## ASSIGNMENT
Type out the listing again, exactly, with every line included.

## PROVIDED ENTRIES
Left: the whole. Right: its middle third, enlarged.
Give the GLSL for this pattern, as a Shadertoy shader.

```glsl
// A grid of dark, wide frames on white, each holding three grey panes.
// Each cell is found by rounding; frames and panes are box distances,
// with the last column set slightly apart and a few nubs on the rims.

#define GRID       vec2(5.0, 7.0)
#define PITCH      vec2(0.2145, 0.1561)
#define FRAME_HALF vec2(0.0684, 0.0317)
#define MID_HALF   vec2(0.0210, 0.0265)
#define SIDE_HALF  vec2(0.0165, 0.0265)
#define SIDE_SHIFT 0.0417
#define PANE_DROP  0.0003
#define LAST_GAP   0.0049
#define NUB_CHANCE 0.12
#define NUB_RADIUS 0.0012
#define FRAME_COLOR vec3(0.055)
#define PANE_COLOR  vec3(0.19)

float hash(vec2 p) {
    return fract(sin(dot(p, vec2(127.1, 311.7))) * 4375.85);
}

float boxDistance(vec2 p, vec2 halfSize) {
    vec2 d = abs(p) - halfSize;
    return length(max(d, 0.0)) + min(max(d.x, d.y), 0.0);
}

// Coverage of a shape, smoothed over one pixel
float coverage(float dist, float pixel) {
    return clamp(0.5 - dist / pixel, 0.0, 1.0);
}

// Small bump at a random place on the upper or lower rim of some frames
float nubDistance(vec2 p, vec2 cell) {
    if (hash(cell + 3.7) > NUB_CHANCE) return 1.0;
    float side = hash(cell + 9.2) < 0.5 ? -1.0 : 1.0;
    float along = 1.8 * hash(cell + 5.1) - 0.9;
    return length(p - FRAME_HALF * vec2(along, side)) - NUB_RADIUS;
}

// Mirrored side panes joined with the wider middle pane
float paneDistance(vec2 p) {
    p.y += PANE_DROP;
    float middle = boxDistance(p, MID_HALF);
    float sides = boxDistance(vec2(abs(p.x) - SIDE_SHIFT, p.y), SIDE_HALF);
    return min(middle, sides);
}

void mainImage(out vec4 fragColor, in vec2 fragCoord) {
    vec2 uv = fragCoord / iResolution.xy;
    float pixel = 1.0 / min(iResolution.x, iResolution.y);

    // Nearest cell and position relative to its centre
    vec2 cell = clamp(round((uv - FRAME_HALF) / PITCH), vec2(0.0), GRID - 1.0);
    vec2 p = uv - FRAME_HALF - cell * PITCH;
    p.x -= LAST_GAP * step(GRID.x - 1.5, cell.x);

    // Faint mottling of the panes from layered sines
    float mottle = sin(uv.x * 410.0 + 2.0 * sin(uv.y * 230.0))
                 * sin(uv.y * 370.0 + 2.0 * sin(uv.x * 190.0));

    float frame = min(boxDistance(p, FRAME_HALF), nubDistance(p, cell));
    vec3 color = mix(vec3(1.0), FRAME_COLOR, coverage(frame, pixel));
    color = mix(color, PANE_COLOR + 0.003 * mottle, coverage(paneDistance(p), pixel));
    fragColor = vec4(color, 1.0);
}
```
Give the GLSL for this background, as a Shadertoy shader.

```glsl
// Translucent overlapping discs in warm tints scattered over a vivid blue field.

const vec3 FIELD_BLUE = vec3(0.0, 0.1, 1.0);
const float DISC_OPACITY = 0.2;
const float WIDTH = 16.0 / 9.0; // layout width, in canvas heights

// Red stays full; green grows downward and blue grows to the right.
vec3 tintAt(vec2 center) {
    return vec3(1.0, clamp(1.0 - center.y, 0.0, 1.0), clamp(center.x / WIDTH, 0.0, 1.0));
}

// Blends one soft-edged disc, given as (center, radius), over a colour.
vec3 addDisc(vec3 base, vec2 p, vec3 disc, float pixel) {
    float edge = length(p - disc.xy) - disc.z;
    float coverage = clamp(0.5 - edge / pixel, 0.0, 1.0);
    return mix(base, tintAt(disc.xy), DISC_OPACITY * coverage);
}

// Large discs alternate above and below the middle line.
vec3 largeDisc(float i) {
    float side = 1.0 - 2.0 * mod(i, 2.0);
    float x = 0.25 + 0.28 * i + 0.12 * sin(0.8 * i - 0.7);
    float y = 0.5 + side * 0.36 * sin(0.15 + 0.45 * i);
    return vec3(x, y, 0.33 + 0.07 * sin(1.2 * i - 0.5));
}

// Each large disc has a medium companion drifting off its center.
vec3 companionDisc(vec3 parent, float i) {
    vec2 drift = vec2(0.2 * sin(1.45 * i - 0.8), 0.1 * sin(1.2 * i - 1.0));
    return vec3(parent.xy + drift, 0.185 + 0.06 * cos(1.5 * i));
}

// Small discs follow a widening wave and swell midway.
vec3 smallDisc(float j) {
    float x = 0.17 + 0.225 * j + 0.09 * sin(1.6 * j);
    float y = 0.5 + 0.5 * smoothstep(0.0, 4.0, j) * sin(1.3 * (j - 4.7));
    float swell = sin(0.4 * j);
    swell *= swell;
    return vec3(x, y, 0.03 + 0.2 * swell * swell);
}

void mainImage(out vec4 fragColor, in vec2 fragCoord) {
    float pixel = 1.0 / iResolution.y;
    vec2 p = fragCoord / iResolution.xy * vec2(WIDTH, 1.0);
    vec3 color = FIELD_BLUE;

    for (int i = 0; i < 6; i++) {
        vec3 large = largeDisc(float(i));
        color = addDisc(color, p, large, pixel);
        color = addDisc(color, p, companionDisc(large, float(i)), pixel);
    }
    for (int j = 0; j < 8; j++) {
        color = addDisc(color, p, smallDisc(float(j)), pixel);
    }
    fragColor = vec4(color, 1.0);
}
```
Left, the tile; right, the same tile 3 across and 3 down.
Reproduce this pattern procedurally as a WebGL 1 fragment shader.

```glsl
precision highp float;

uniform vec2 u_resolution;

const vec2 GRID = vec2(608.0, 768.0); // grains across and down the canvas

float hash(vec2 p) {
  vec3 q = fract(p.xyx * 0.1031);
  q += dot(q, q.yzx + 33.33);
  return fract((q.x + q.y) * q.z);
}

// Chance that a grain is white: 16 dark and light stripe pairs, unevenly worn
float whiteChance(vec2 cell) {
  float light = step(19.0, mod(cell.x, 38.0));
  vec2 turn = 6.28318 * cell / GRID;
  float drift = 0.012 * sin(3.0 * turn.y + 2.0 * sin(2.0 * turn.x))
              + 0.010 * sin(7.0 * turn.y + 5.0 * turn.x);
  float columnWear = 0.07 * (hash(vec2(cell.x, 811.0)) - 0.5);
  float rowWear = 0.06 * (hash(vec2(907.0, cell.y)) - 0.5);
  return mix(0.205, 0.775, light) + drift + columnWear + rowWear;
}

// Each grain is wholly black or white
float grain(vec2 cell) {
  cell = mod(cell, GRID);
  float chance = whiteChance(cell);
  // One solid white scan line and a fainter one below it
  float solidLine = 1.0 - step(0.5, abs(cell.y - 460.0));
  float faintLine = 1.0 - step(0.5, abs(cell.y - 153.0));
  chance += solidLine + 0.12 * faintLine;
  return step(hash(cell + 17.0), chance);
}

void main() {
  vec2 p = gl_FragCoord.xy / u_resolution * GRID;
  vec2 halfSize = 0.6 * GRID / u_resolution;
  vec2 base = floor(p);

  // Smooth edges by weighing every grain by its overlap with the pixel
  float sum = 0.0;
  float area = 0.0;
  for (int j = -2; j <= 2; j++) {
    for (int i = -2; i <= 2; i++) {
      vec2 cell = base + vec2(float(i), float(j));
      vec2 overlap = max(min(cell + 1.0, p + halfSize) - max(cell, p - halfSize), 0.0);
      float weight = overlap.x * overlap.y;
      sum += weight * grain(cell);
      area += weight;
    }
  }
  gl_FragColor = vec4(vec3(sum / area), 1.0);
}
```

## TASK RESULT
Left: the whole. Right: its middle third, enlarged.
Give the GLSL for this pattern, as a Shadertoy shader.

```glsl
// A grid of dark, wide frames on white, each holding three grey panes.
// Each cell is found by rounding; frames and panes are box distances,
// with the last column set slightly apart and a few nubs on the rims.

#define GRID       vec2(5.0, 7.0)
#define PITCH      vec2(0.2145, 0.1561)
#define FRAME_HALF vec2(0.0684, 0.0317)
#define MID_HALF   vec2(0.0210, 0.0265)
#define SIDE_HALF  vec2(0.0165, 0.0265)
#define SIDE_SHIFT 0.0417
#define PANE_DROP  0.0003
#define LAST_GAP   0.0049
#define NUB_CHANCE 0.12
#define NUB_RADIUS 0.0012
#define FRAME_COLOR vec3(0.055)
#define PANE_COLOR  vec3(0.19)

float hash(vec2 p) {
    return fract(sin(dot(p, vec2(127.1, 311.7))) * 4375.85);
}

float boxDistance(vec2 p, vec2 halfSize) {
    vec2 d = abs(p) - halfSize;
    return length(max(d, 0.0)) + min(max(d.x, d.y), 0.0);
}

// Coverage of a shape, smoothed over one pixel
float coverage(float dist, float pixel) {
    return clamp(0.5 - dist / pixel, 0.0, 1.0);
}

// Small bump at a random place on the upper or lower rim of some frames
float nubDistance(vec2 p, vec2 cell) {
    if (hash(cell + 3.7) > NUB_CHANCE) return 1.0;
    float side = hash(cell + 9.2) < 0.5 ? -1.0 : 1.0;
    float along = 1.8 * hash(cell + 5.1) - 0.9;
    return length(p - FRAME_HALF * vec2(along, side)) - NUB_RADIUS;
}

// Mirrored side panes joined with the wider middle pane
float paneDistance(vec2 p) {
    p.y += PANE_DROP;
    float middle = boxDistance(p, MID_HALF);
    float sides = boxDistance(vec2(abs(p.x) - SIDE_SHIFT, p.y), SIDE_HALF);
    return min(middle, sides);
}

void mainImage(out vec4 fragColor, in vec2 fragCoord) {
    vec2 uv = fragCoord / iResolution.xy;
    float pixel = 1.0 / min(iResolution.x, iResolution.y);

    // Nearest cell and position relative to its centre
    vec2 cell = clamp(round((uv - FRAME_HALF) / PITCH), vec2(0.0), GRID - 1.0);
    vec2 p = uv - FRAME_HALF - cell * PITCH;
    p.x -= LAST_GAP * step(GRID.x - 1.5, cell.x);

    // Faint mottling of the panes from layered sines
    float mottle = sin(uv.x * 410.0 + 2.0 * sin(uv.y * 230.0))
                 * sin(uv.y * 370.0 + 2.0 * sin(uv.x * 190.0));

    float frame = min(boxDistance(p, FRAME_HALF), nubDistance(p, cell));
    vec3 color = mix(vec3(1.0), FRAME_COLOR, coverage(frame, pixel));
    color = mix(color, PANE_COLOR + 0.003 * mottle, coverage(paneDistance(p), pixel));
    fragColor = vec4(color, 1.0);
}
```
Give the GLSL for this background, as a Shadertoy shader.

```glsl
// Translucent overlapping discs in warm tints scattered over a vivid blue field.

const vec3 FIELD_BLUE = vec3(0.0, 0.1, 1.0);
const float DISC_OPACITY = 0.2;
const float WIDTH = 16.0 / 9.0; // layout width, in canvas heights

// Red stays full; green grows downward and blue grows to the right.
vec3 tintAt(vec2 center) {
    return vec3(1.0, clamp(1.0 - center.y, 0.0, 1.0), clamp(center.x / WIDTH, 0.0, 1.0));
}

// Blends one soft-edged disc, given as (center, radius), over a colour.
vec3 addDisc(vec3 base, vec2 p, vec3 disc, float pixel) {
    float edge = length(p - disc.xy) - disc.z;
    float coverage = clamp(0.5 - edge / pixel, 0.0, 1.0);
    return mix(base, tintAt(disc.xy), DISC_OPACITY * coverage);
}

// Large discs alternate above and below the middle line.
vec3 largeDisc(float i) {
    float side = 1.0 - 2.0 * mod(i, 2.0);
    float x = 0.25 + 0.28 * i + 0.12 * sin(0.8 * i - 0.7);
    float y = 0.5 + side * 0.36 * sin(0.15 + 0.45 * i);
    return vec3(x, y, 0.33 + 0.07 * sin(1.2 * i - 0.5));
}

// Each large disc has a medium companion drifting off its center.
vec3 companionDisc(vec3 parent, float i) {
    vec2 drift = vec2(0.2 * sin(1.45 * i - 0.8), 0.1 * sin(1.2 * i - 1.0));
    return vec3(parent.xy + drift, 0.185 + 0.06 * cos(1.5 * i));
}

// Small discs follow a widening wave and swell midway.
vec3 smallDisc(float j) {
    float x = 0.17 + 0.225 * j + 0.09 * sin(1.6 * j);
    float y = 0.5 + 0.5 * smoothstep(0.0, 4.0, j) * sin(1.3 * (j - 4.7));
    float swell = sin(0.4 * j);
    swell *= swell;
    return vec3(x, y, 0.03 + 0.2 * swell * swell);
}

void mainImage(out vec4 fragColor, in vec2 fragCoord) {
    float pixel = 1.0 / iResolution.y;
    vec2 p = fragCoord / iResolution.xy * vec2(WIDTH, 1.0);
    vec3 color = FIELD_BLUE;

    for (int i = 0; i < 6; i++) {
        vec3 large = largeDisc(float(i));
        color = addDisc(color, p, large, pixel);
        color = addDisc(color, p, companionDisc(large, float(i)), pixel);
    }
    for (int j = 0; j < 8; j++) {
        color = addDisc(color, p, smallDisc(float(j)), pixel);
    }
    fragColor = vec4(color, 1.0);
}
```
Left, the tile; right, the same tile 3 across and 3 down.
Reproduce this pattern procedurally as a WebGL 1 fragment shader.

```glsl
precision highp float;

uniform vec2 u_resolution;

const vec2 GRID = vec2(608.0, 768.0); // grains across and down the canvas

float hash(vec2 p) {
  vec3 q = fract(p.xyx * 0.1031);
  q += dot(q, q.yzx + 33.33);
  return fract((q.x + q.y) * q.z);
}

// Chance that a grain is white: 16 dark and light stripe pairs, unevenly worn
float whiteChance(vec2 cell) {
  float light = step(19.0, mod(cell.x, 38.0));
  vec2 turn = 6.28318 * cell / GRID;
  float drift = 0.012 * sin(3.0 * turn.y + 2.0 * sin(2.0 * turn.x))
              + 0.010 * sin(7.0 * turn.y + 5.0 * turn.x);
  float columnWear = 0.07 * (hash(vec2(cell.x, 811.0)) - 0.5);
  float rowWear = 0.06 * (hash(vec2(907.0, cell.y)) - 0.5);
  return mix(0.205, 0.775, light) + drift + columnWear + rowWear;
}

// Each grain is wholly black or white
float grain(vec2 cell) {
  cell = mod(cell, GRID);
  float chance = whiteChance(cell);
  // One solid white scan line and a fainter one below it
  float solidLine = 1.0 - step(0.5, abs(cell.y - 460.0));
  float faintLine = 1.0 - step(0.5, abs(cell.y - 153.0));
  chance += solidLine + 0.12 * faintLine;
  return step(hash(cell + 17.0), chance);
}

void main() {
  vec2 p = gl_FragCoord.xy / u_resolution * GRID;
  vec2 halfSize = 0.6 * GRID / u_resolution;
  vec2 base = floor(p);

  // Smooth edges by weighing every grain by its overlap with the pixel
  float sum = 0.0;
  float area = 0.0;
  for (int j = -2; j <= 2; j++) {
    for (int i = -2; i <= 2; i++) {
      vec2 cell = base + vec2(float(i), float(j));
      vec2 overlap = max(min(cell + 1.0, p + halfSize) - max(cell, p - halfSize), 0.0);
      float weight = overlap.x * overlap.y;
      sum += weight * grain(cell);
      area += weight;
    }
  }
  gl_FragColor = vec4(vec3(sum / area), 1.0);
}
```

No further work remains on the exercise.